[Stored items from a collection]
■ ■ ■ ■ ■

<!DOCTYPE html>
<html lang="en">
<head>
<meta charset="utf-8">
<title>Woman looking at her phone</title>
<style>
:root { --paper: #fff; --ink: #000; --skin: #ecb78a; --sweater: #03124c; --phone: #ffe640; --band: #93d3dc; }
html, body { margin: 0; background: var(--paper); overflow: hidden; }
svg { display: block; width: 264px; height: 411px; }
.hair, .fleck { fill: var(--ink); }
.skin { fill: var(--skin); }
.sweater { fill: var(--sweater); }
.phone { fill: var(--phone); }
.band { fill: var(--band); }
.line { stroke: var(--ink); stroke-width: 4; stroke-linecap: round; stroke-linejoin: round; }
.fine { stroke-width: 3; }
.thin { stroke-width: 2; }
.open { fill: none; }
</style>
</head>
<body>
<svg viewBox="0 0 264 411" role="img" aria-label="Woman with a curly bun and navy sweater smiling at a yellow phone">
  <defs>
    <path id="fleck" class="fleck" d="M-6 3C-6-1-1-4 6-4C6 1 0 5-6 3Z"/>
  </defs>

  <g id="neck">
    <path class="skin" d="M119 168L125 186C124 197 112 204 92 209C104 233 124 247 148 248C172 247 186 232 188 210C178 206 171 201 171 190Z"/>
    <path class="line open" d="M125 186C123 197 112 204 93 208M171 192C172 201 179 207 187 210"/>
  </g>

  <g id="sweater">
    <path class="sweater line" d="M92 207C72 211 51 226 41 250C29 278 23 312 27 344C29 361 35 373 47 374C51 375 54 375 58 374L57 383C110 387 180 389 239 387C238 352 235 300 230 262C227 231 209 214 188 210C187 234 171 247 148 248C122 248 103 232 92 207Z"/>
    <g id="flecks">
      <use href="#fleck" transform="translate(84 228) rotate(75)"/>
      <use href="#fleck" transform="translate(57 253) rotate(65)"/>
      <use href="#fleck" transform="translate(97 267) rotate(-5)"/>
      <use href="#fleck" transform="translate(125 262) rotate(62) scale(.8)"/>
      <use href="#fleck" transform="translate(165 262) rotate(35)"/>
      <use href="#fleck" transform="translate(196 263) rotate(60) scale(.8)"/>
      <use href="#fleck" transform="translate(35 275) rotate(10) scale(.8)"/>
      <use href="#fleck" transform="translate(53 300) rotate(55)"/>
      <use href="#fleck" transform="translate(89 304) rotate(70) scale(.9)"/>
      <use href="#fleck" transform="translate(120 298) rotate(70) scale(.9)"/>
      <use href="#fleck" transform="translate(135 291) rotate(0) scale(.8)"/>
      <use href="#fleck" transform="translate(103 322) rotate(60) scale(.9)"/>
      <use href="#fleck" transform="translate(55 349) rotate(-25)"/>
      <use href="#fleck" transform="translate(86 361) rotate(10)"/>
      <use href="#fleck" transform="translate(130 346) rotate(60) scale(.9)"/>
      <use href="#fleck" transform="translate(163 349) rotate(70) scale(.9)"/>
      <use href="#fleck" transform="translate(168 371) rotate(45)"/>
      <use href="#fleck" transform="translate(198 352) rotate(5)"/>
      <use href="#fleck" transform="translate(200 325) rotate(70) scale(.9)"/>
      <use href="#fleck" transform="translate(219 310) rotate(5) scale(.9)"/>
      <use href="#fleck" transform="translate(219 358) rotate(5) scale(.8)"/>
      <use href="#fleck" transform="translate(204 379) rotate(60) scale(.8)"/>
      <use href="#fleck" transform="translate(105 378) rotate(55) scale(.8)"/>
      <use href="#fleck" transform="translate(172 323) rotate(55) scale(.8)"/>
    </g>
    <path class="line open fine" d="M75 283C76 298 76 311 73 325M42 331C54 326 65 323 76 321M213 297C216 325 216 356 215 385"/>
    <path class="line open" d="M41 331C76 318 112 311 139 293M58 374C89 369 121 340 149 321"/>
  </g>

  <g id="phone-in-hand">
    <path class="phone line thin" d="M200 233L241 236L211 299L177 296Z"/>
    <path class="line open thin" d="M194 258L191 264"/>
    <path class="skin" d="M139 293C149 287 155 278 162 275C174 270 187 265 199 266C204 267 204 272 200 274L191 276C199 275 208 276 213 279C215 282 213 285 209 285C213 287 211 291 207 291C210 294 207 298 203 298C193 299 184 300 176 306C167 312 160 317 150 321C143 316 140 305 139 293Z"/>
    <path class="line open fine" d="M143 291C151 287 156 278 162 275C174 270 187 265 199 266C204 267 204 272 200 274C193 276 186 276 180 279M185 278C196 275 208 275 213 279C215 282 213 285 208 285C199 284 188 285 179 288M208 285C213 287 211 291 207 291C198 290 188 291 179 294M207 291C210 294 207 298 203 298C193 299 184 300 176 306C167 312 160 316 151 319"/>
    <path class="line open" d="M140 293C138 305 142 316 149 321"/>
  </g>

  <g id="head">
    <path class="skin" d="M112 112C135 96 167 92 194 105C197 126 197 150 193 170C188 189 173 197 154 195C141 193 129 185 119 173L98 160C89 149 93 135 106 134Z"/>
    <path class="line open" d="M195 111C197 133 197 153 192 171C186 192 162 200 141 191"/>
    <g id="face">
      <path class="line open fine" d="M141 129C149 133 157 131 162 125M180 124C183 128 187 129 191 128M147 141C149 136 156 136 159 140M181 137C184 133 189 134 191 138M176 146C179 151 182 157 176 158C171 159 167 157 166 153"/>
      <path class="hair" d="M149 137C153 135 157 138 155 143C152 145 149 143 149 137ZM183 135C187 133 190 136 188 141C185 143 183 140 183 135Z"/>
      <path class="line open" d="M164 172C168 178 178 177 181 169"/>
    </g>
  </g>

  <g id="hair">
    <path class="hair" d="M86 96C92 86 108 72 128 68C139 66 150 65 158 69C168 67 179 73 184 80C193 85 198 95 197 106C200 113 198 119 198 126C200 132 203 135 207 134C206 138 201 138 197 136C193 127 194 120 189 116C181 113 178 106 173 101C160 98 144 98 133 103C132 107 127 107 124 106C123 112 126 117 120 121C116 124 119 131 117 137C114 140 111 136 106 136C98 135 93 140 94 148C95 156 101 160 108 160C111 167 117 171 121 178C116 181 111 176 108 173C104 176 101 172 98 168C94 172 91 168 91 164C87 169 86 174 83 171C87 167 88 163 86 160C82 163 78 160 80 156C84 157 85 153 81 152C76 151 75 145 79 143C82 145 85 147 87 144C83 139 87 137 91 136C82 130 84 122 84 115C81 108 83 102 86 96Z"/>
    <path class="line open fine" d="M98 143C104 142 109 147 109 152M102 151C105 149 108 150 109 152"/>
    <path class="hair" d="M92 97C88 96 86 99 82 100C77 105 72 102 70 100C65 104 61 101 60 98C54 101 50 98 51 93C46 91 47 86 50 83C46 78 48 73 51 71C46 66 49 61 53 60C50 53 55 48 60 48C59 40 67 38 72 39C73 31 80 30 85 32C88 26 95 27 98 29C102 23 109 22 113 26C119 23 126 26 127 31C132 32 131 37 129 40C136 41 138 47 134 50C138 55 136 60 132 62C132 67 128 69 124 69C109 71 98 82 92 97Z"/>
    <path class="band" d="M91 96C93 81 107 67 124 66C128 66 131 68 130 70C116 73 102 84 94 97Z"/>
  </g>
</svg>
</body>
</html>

■ ■ ■ ■ ■

In full and without alteration, reproduce the records above.

Finished task:
<!DOCTYPE html>
<html lang="en">
<head>
<meta charset="utf-8">
<title>Woman looking at her phone</title>
<style>
:root { --paper: #fff; --ink: #000; --skin: #ecb78a; --sweater: #03124c; --phone: #ffe640; --band: #93d3dc; }
html, body { margin: 0; background: var(--paper); overflow: hidden; }
svg { display: block; width: 264px; height: 411px; }
.hair, .fleck { fill: var(--ink); }
.skin { fill: var(--skin); }
.sweater { fill: var(--sweater); }
.phone { fill: var(--phone); }
.band { fill: var(--band); }
.line { stroke: var(--ink); stroke-width: 4; stroke-linecap: round; stroke-linejoin: round; }
.fine { stroke-width: 3; }
.thin { stroke-width: 2; }
.open { fill: none; }
</style>
</head>
<body>
<svg viewBox="0 0 264 411" role="img" aria-label="Woman with a curly bun and navy sweater smiling at a yellow phone">
  <defs>
    <path id="fleck" class="fleck" d="M-6 3C-6-1-1-4 6-4C6 1 0 5-6 3Z"/>
  </defs>

  <g id="neck">
    <path class="skin" d="M119 168L125 186C124 197 112 204 92 209C104 233 124 247 148 248C172 247 186 232 188 210C178 206 171 201 171 190Z"/>
    <path class="line open" d="M125 186C123 197 112 204 93 208M171 192C172 201 179 207 187 210"/>
  </g>

  <g id="sweater">
    <path class="sweater line" d="M92 207C72 211 51 226 41 250C29 278 23 312 27 344C29 361 35 373 47 374C51 375 54 375 58 374L57 383C110 387 180 389 239 387C238 352 235 300 230 262C227 231 209 214 188 210C187 234 171 247 148 248C122 248 103 232 92 207Z"/>
    <g id="flecks">
      <use href="#fleck" transform="translate(84 228) rotate(75)"/>
      <use href="#fleck" transform="translate(57 253) rotate(65)"/>
      <use href="#fleck" transform="translate(97 267) rotate(-5)"/>
      <use href="#fleck" transform="translate(125 262) rotate(62) scale(.8)"/>
      <use href="#fleck" transform="translate(165 262) rotate(35)"/>
      <use href="#fleck" transform="translate(196 263) rotate(60) scale(.8)"/>
      <use href="#fleck" transform="translate(35 275) rotate(10) scale(.8)"/>
      <use href="#fleck" transform="translate(53 300) rotate(55)"/>
      <use href="#fleck" transform="translate(89 304) rotate(70) scale(.9)"/>
      <use href="#fleck" transform="translate(120 298) rotate(70) scale(.9)"/>
      <use href="#fleck" transform="translate(135 291) rotate(0) scale(.8)"/>
      <use href="#fleck" transform="translate(103 322) rotate(60) scale(.9)"/>
      <use href="#fleck" transform="translate(55 349) rotate(-25)"/>
      <use href="#fleck" transform="translate(86 361) rotate(10)"/>
      <use href="#fleck" transform="translate(130 346) rotate(60) scale(.9)"/>
      <use href="#fleck" transform="translate(163 349) rotate(70) scale(.9)"/>
      <use href="#fleck" transform="translate(168 371) rotate(45)"/>
      <use href="#fleck" transform="translate(198 352) rotate(5)"/>
      <use href="#fleck" transform="translate(200 325) rotate(70) scale(.9)"/>
      <use href="#fleck" transform="translate(219 310) rotate(5) scale(.9)"/>
      <use href="#fleck" transform="translate(219 358) rotate(5) scale(.8)"/>
      <use href="#fleck" transform="translate(204 379) rotate(60) scale(.8)"/>
      <use href="#fleck" transform="translate(105 378) rotate(55) scale(.8)"/>
      <use href="#fleck" transform="translate(172 323) rotate(55) scale(.8)"/>
    </g>
    <path class="line open fine" d="M75 283C76 298 76 311 73 325M42 331C54 326 65 323 76 321M213 297C216 325 216 356 215 385"/>
    <path class="line open" d="M41 331C76 318 112 311 139 293M58 374C89 369 121 340 149 321"/>
  </g>

  <g id="phone-in-hand">
    <path class="phone line thin" d="M200 233L241 236L211 299L177 296Z"/>
    <path class="line open thin" d="M194 258L191 264"/>
    <path class="skin" d="M139 293C149 287 155 278 162 275C174 270 187 265 199 266C204 267 204 272 200 274L191 276C199 275 208 276 213 279C215 282 213 285 209 285C213 287 211 291 207 291C210 294 207 298 203 298C193 299 184 300 176 306C167 312 160 317 150 321C143 316 140 305 139 293Z"/>
    <path class="line open fine" d="M143 291C151 287 156 278 162 275C174 270 187 265 199 266C204 267 204 272 200 274C193 276 186 276 180 279M185 278C196 275 208 275 213 279C215 282 213 285 208 285C199 284 188 285 179 288M208 285C213 287 211 291 207 291C198 290 188 291 179 294M207 291C210 294 207 298 203 298C193 299 184 300 176 306C167 312 160 316 151 319"/>
    <path class="line open" d="M140 293C138 305 142 316 149 321"/>
  </g>

  <g id="head">
    <path class="skin" d="M112 112C135 96 167 92 194 105C197 126 197 150 193 170C188 189 173 197 154 195C141 193 129 185 119 173L98 160C89 149 93 135 106 134Z"/>
    <path class="line open" d="M195 111C197 133 197 153 192 171C186 192 162 200 141 191"/>
    <g id="face">
      <path class="line open fine" d="M141 129C149 133 157 131 162 125M180 124C183 128 187 129 191 128M147 141C149 136 156 136 159 140M181 137C184 133 189 134 191 138M176 146C179 151 182 157 176 158C171 159 167 157 166 153"/>
      <path class="hair" d="M149 137C153 135 157 138 155 143C152 145 149 143 149 137ZM183 135C187 133 190 136 188 141C185 143 183 140 183 135Z"/>
      <path class="line open" d="M164 172C168 178 178 177 181 169"/>
    </g>
  </g>

  <g id="hair">
    <path class="hair" d="M86 96C92 86 108 72 128 68C139 66 150 65 158 69C168 67 179 73 184 80C193 85 198 95 197 106C200 113 198 119 198 126C200 132 203 135 207 134C206 138 201 138 197 136C193 127 194 120 189 116C181 113 178 106 173 101C160 98 144 98 133 103C132 107 127 107 124 106C123 112 126 117 120 121C116 124 119 131 117 137C114 140 111 136 106 136C98 135 93 140 94 148C95 156 101 160 108 160C111 167 117 171 121 178C116 181 111 176 108 173C104 176 101 172 98 168C94 172 91 168 91 164C87 169 86 174 83 171C87 167 88 163 86 160C82 163 78 160 80 156C84 157 85 153 81 152C76 151 75 145 79 143C82 145 85 147 87 144C83 139 87 137 91 136C82 130 84 122 84 115C81 108 83 102 86 96Z"/>
    <path class="line open fine" d="M98 143C104 142 109 147 109 152M102 151C105 149 108 150 109 152"/>
    <path class="hair" d="M92 97C88 96 86 99 82 100C77 105 72 102 70 100C65 104 61 101 60 98C54 101 50 98 51 93C46 91 47 86 50 83C46 78 48 73 51 71C46 66 49 61 53 60C50 53 55 48 60 48C59 40 67 38 72 39C73 31 80 30 85 32C88 26 95 27 98 29C102 23 109 22 113 26C119 23 126 26 127 31C132 32 131 37 129 40C136 41 138 47 134 50C138 55 136 60 132 62C132 67 128 69 124 69C109 71 98 82 92 97Z"/>
    <path class="band" d="M91 96C93 81 107 67 124 66C128 66 131 68 130 70C116 73 102 84 94 97Z"/>
  </g>
</svg>
</body>
</html>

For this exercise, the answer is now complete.